TORONTO - The Ontario government has lifted capacity limits and made life a little easier for some establishments like restaurants, gyms and event spaces. Unfortunately, the provincial government has failed to meet the needs of individual with disabilities and specifically those unable to be vaccinated for Covid-19.
Establishments that require proof of Covid-19 vaccination remain inaccessible to marginalized groups. Their plight appears to be ignored when it comes to officials responsible in making policy decisions.
For one Toronto area resident, Gianni Cotognini, helping his son Adamo navigate through society has been a challenge. While he made it clear he is not against vaccinations, he told the Corriere that Adamo cannot be vaccinated for Covid-19 due to one of his genetic conditions.
A frustrated Cotognini said, “Government policies do not entertain exemptions other than the two listed on the Ministry of Health (MOH) policy statement.” According to the MOH Medical Exemption Guidance to the Covid-19 vaccine, people who are at risk of a severe reaction to one of the vaccines components or people at elevated risk of developing myocarditis, a rare heart condition, are eligible for exemption.
“This wording leaves out people like my son. Because of this, he faces greater challenges and obstacles when it comes to public access at various establishments,” explained Cotognini. “People with disabilities should be able to move freely, current government policy is hindering that movement,” he added. His recent communications to the local MPP and Ministry officials have gone unanswered. He has asked the MOH to include certain language from the Ontario Human Rights Commission (OHRC) Policy Statement on Covid-19 vaccine mandates and proof of vaccine certificates.
The Policy states: “Some people are not able to receive the Covid-19 vaccine for medical or disability-related reasons. Under the Code, organizations have a duty to accommodate them.” According to the OHRC Policy, those who meet specific criteria and can show a legitimate written document, supplied by a physician, stating they are exempt from being fully vaccinated, is a reasonable accommodation within the meaning of the Code. However, some establishments operating under the provincial requirement for proof of vaccination have chosen to not accept letters of exemption as they cannot verify their legitimacy. This has made matters worse for people like Adamo and have created additional barriers as they navigate society.
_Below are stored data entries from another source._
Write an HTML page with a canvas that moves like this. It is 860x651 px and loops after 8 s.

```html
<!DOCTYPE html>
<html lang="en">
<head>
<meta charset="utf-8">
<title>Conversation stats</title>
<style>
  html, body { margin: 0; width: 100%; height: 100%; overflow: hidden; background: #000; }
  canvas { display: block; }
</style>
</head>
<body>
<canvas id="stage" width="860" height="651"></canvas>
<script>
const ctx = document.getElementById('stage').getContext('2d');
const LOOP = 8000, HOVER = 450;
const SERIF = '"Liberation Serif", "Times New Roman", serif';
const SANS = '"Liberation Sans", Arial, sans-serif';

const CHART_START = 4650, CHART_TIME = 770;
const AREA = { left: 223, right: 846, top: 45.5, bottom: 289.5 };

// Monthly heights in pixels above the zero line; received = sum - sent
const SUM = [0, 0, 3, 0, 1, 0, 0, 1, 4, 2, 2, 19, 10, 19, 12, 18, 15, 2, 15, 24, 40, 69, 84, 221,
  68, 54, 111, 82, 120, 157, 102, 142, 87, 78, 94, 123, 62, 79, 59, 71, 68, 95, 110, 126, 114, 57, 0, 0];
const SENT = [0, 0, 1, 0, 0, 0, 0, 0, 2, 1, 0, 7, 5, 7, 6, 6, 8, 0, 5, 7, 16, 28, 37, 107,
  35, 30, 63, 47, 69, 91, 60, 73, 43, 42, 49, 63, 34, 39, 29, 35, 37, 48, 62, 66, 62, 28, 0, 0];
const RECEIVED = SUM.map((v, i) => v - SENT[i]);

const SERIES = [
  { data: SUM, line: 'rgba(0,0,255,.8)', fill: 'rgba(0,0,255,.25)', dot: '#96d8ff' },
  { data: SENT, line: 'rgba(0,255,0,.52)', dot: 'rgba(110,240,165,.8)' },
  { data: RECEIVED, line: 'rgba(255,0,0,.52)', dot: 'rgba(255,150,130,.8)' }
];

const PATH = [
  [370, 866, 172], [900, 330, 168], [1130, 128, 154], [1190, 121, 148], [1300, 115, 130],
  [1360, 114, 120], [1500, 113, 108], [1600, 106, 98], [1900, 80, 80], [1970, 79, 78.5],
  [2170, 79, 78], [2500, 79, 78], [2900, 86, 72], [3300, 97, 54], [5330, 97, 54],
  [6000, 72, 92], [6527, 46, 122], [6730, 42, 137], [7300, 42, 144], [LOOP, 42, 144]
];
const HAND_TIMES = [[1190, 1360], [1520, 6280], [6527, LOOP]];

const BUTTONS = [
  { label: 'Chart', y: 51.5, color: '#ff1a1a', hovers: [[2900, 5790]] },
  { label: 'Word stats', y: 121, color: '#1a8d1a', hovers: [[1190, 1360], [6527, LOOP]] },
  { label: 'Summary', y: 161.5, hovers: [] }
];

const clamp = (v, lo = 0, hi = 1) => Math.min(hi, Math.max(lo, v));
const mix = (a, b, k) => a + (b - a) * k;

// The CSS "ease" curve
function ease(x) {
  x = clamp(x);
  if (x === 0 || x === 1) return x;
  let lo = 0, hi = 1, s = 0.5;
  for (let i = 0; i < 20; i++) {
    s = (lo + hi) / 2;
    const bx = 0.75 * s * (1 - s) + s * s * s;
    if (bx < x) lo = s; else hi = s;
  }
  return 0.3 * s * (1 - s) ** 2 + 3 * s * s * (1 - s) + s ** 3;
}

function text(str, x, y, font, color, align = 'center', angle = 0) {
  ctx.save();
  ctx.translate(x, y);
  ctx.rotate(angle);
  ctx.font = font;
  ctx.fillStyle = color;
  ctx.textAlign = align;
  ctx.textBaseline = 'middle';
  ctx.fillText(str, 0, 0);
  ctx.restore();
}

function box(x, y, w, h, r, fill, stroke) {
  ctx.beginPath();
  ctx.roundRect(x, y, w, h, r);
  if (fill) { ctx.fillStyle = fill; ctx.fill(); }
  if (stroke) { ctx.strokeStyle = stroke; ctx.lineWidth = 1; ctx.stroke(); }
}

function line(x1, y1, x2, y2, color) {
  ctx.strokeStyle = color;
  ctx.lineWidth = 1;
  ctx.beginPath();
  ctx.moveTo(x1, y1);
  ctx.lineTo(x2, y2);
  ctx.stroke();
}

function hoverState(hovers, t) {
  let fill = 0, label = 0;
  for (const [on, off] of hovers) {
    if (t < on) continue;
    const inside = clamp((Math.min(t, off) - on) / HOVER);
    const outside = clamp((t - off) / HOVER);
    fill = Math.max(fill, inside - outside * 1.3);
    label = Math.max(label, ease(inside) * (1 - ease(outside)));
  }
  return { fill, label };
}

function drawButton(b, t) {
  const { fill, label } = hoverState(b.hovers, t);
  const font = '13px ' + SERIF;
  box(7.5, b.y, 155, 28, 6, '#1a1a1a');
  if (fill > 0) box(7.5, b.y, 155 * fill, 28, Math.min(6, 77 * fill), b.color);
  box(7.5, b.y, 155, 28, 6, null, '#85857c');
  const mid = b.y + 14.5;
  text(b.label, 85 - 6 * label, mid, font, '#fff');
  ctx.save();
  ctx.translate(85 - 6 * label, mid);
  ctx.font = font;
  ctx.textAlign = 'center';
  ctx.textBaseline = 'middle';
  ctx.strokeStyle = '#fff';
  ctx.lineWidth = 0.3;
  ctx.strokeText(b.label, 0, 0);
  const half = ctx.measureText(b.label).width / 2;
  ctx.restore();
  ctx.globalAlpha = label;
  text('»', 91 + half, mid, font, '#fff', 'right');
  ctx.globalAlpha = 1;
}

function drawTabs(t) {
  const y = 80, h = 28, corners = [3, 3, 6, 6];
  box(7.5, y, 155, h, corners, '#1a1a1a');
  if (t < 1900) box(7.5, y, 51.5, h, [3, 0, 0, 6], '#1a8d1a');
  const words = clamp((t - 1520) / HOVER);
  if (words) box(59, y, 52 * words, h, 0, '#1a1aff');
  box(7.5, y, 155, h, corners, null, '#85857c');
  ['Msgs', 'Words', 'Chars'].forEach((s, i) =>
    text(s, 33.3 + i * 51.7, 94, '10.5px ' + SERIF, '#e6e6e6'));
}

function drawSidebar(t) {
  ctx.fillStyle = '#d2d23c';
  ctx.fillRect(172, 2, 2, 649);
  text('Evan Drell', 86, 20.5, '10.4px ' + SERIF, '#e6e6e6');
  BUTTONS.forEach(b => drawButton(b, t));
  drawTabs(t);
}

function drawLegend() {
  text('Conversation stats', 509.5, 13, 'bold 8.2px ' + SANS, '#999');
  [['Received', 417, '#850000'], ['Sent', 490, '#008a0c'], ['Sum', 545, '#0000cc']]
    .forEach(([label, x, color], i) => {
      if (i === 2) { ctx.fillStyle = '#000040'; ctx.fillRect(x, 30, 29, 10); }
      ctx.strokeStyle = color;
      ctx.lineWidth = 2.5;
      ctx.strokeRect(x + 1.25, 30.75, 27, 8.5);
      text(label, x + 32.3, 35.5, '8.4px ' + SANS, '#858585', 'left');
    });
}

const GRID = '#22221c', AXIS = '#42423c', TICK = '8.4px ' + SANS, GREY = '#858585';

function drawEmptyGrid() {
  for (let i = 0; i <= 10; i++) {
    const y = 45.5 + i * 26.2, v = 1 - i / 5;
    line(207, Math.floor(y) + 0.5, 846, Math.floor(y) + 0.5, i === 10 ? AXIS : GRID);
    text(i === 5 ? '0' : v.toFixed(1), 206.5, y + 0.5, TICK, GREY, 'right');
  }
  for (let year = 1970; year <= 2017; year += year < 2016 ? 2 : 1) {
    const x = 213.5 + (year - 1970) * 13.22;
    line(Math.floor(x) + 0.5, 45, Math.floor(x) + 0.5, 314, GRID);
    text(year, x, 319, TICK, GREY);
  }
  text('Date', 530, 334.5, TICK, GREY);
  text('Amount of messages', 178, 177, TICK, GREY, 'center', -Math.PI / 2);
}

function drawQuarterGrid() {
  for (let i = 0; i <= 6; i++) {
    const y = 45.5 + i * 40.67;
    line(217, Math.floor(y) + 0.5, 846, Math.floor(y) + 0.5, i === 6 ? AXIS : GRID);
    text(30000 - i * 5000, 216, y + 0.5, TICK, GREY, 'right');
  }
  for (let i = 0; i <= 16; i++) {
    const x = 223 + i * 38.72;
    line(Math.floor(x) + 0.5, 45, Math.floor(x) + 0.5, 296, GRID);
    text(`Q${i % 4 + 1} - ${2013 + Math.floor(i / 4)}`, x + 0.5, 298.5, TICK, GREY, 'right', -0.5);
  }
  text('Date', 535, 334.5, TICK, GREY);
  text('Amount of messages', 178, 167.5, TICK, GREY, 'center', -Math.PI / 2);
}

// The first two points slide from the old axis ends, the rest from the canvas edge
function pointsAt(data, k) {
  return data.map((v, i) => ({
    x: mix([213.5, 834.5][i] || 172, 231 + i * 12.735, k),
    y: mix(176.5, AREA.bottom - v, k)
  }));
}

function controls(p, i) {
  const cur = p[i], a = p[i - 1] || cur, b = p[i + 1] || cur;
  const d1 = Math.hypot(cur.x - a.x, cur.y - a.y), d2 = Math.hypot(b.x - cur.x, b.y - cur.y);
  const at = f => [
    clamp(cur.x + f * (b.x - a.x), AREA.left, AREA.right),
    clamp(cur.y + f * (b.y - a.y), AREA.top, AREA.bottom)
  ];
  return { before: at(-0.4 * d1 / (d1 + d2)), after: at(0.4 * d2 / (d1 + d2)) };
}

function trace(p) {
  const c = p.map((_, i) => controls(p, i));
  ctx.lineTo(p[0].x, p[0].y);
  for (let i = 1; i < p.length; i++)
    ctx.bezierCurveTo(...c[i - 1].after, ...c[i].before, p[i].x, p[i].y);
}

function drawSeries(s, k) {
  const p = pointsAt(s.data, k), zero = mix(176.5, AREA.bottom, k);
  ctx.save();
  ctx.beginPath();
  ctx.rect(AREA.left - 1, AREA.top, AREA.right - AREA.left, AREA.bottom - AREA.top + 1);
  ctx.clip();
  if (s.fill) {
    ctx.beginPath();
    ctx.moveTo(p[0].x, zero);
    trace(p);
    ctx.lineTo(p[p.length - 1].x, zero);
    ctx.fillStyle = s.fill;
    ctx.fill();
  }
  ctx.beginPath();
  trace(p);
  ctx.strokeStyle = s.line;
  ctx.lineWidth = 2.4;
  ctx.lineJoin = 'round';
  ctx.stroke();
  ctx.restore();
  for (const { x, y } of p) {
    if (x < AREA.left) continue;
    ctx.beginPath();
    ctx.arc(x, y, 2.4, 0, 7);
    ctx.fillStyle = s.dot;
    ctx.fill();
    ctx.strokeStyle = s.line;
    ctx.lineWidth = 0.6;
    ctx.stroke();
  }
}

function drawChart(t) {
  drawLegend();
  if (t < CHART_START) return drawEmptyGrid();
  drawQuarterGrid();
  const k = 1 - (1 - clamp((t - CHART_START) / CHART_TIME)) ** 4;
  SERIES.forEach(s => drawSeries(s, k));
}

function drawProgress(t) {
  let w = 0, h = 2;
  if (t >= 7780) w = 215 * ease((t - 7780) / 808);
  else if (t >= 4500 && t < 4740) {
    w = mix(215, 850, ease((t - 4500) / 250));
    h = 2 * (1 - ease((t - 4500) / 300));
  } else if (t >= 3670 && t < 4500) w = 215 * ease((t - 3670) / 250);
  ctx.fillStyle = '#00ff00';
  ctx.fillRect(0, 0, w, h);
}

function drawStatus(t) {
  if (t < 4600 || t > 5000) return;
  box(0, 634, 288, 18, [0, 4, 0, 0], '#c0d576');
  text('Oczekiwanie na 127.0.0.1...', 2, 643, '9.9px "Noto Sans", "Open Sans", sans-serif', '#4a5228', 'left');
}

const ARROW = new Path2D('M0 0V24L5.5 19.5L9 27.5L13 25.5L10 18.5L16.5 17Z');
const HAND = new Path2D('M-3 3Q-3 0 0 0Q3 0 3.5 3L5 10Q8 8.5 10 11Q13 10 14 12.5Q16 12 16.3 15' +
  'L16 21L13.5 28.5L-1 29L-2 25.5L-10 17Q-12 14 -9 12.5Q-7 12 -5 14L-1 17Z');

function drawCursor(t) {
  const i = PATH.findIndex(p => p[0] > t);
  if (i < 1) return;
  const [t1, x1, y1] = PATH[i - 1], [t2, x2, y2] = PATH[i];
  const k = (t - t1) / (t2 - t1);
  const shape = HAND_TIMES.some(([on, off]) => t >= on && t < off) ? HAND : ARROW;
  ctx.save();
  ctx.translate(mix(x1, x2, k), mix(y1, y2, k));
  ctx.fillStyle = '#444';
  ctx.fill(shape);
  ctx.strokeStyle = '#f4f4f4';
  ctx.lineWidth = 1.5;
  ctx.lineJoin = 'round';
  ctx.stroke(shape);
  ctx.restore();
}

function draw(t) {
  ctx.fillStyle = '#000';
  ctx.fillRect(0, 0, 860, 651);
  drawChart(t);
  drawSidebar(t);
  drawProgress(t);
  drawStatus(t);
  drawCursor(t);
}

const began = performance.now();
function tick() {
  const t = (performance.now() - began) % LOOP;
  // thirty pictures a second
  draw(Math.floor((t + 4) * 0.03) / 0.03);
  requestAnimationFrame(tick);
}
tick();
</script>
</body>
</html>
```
Furthermore, the OHRC stresses, “the need to make sure digital proof of vaccine certificates are designed to be fully accessible to adaptive technology, including for smart phone users with disabilities, in accordance with Accessibility for Ontarians with Disabilities Act regulations.”
Sadly, Ontario’s enhanced Covid-19 vaccine certificate system does not recognize legitimate medical exemptions. The MOH has not indicated when the system will be modified to accommodate individuals who cannot be vaccinated.
P. Pajdo is a Local Journalism Initiative Reporter